One tool you should definitely make available to those learning how to work with containers is a local image repository. Most often new container developers will start by pulling down random images from DockerHub. The problem with that it can be easy to mistakenly download an image that contains malicious code. You certainly don’t want your developers to launch their education in such a way. Although setting up a local repository does add extra work into the mix, it’ll be a great way for your developers to learn some crucial aspects of container development and the importance of container security.

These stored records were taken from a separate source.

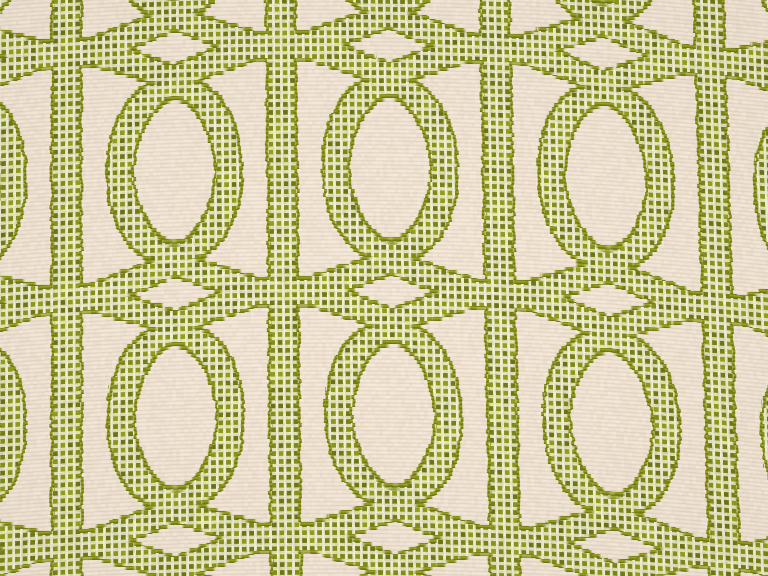
This pattern is drawn by a WebGL 1 fragment shader. Its source:

```glsl
precision highp float;

uniform vec2 u_resolution;

// Layout, in units of canvas height
const vec2 CELL = vec2(0.3762, 0.4270);
const vec2 RING_CENTER = vec2(0.3038, 0.7040);
const vec2 RING_OUTER = vec2(0.1198, 0.1655);
const vec2 RING_INNER = vec2(0.0694, 0.1215);
const float OUTER_POWER = 2.15;
const float INNER_POWER = 1.75;
const vec2 DIAMOND = vec2(0.0712, 0.0278);
const float BAR_HALF = 0.0278;
const float BAND_HALF = 0.0260;
const float FLARE_START = 0.146;
const float FLARE_SLOPE = 0.33;
const float BORDER = 0.0050;

// Cloth
const vec2 WEAVE = CELL / vec2(29.0, 31.0);
const float ROW = WEAVE.y * 0.5;
const float FRAY = 0.0045;
const vec2 THREAD_HALF = vec2(0.19, 0.21);
const float SHEAR = 0.0245;
const float SAG = 0.0640;

const vec3 GROUND = vec3(0.945, 0.896, 0.836);
const vec3 GROUND_SHADE = vec3(0.83, 0.765, 0.68);
const vec3 DARK_GREEN = vec3(0.41, 0.44, 0.08);
const vec3 LIGHT_GREEN = vec3(0.60, 0.64, 0.11);
const vec3 PALE_THREAD = vec3(0.95, 0.94, 0.85);

float hash(vec2 p) {
  vec3 q = fract(vec3(p.xyx) * 0.1031);
  q += dot(q, q.yzx + 33.33);
  return fract((q.x + q.y) * q.z);
}

// Cloth pulled slightly out of square
vec2 warpCloth(vec2 p) {
  float across = p.x - 0.573;
  return vec2(p.x + SHEAR * (p.y - 0.5) * (p.x - 0.116),
              p.y + SAG * across * across - 0.005);
}

// Oval of adjustable pointedness
float oval(vec2 q, vec2 radius, float power) {
  vec2 part = pow(max(q / radius, 0.0001), vec2(power));
  return (pow(part.x + part.y, 1.0 / power) - 1.0) * radius.x;
}

// Signed distance to the trellis, negative inside the green bands
float trellis(vec2 p) {
  vec2 q = abs(mod(p - RING_CENTER + 0.5 * CELL, CELL) - 0.5 * CELL);
  vec2 node = vec2(q.x, 0.5 * CELL.y - q.y);

  float bar = 0.5 * CELL.x - q.x - BAR_HALF;
  float flare = node.y - BAND_HALF - FLARE_SLOPE * max(FLARE_START - q.x, 0.0);
  float ring = oval(q, RING_OUTER, OUTER_POWER);
  float lens = oval(q, RING_INNER, INNER_POWER);
  float diamond = (node.x / DIAMOND.x + node.y / DIAMOND.y - 1.0) * DIAMOND.y;

  float bands = min(bar, min(flare, ring));
  return max(bands, -min(lens, diamond));
}

// Steps the outline along the weft rows, with a little fraying
vec2 stepToRows(vec2 p, float pixel) {
  float t = p.y / ROW;
  float row = floor(t);
  float blend = smoothstep(1.0 - min(pixel / ROW, 1.0), 1.0, fract(t));
  float side = floor(p.x / (CELL.x * 0.25));
  float fray = mix(hash(vec2(row, side)), hash(vec2(row + 1.0, side)), blend);
  return vec2(p.x + FRAY * (fray - 0.5), (row + blend + 0.5) * ROW);
}

vec2 threads(vec2 t, vec2 soft) {
  return 1.0 - smoothstep(THREAD_HALF - soft, THREAD_HALF + soft, abs(fract(t) - 0.5));
}

vec3 groundCloth(vec2 p) {
  float rib = 0.5 + 0.5 * cos(6.28318 * p.y / ROW);
  float slub = hash(floor(p / vec2(WEAVE.x * 0.5, ROW)));
  return mix(GROUND, GROUND_SHADE, 0.42 * rib * rib + 0.24 * (slub - 0.4));
}

vec3 bandCloth(vec2 p, float depth, float pixel) {
  vec2 t = (p - RING_CENTER + 0.5 * CELL) / WEAVE + 0.5;
  vec2 grid = threads(t, 0.35 * pixel / WEAVE + 0.03);

  // Green stitches, rounded and uneven
  float cord = 0.5 + 0.5 * cos(6.28318 * p.y / ROW);
  float tone = hash(floor(t + 0.5));
  float edge = 1.0 - smoothstep(BORDER - pixel, BORDER + pixel, depth);
  float bright = mix(0.45 + 0.9 * (tone - 0.5), 0.95 - 0.85 * cord, edge);
  vec3 green = mix(DARK_GREEN, LIGHT_GREEN, clamp(bright, 0.0, 1.0));

  // Pale warp over paler weft, hidden beneath the green border
  float wear = 0.86 + 0.14 * hash(floor(t * 2.0));
  float pale = max(grid.x, grid.y * 0.88) * wear;
  return mix(green, PALE_THREAD, pale * (1.0 - edge));
}

void main() {
  float pixel = 1.0 / u_resolution.y;
  vec2 p = warpCloth(gl_FragCoord.xy * pixel);
  float d = trellis(stepToRows(p, pixel));

  float band = 1.0 - smoothstep(-0.7 * pixel, 0.7 * pixel, d);
  vec3 color = mix(groundCloth(p), bandCloth(p, -d, pixel), band);

  // Soft falloff of light toward the corners
  vec2 fromCenter = gl_FragCoord.xy / u_resolution - 0.5;
  color *= 1.01 - 0.07 * dot(fromCenter, fromCenter);
  gl_FragColor = vec4(color, 1.0);
}
```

With a quick Google search, you’ll find there are tons of training courses available that are centered on container development. Before your developers dive into the world of containerization, it’s probably a good idea that they begin with an introductory course that will help them better grasp the fundamentals of containers but also ensure they aren’t launching this new branch of their career on the wrong foot. A good container training course can be invaluable to a developer’s early education. This is one investment your company can make that will definitely pay off in the end.
Another tool your developers will need is the Linux operating system. Most often those containers will be deployed from a virtual Linux machine hosted on a third-party cloud service. If your developers don’t know the ins and outs of Linux, they’ll have a harder time getting up to speed with the technology. Give those developers a Linux testing environment so they can not only learn how to use containers but can also learn how to navigate the operating system they will use to develop and deploy those containers from.
Learning the ins and outs of container technology can be a daunting task. With a bit of pre-planning and the right tools, your developers will have a much easier time and can get up to speed considerably faster. On top of that, you’ll want those developers capable of not only developing the containers but managing the environment they are deployed within.
Gather all of these tools and resources together before your developers embark on this new journey to ensure their ability to succeed is far greater than it would be otherwise. In the end, however, you’ll also need to employ a good amount of patience. Container technology isn’t the easiest to learn (especially for those who’ve never dealt with anything remotely adjacent), so bringing patience to the table will also go a long way to help with that success.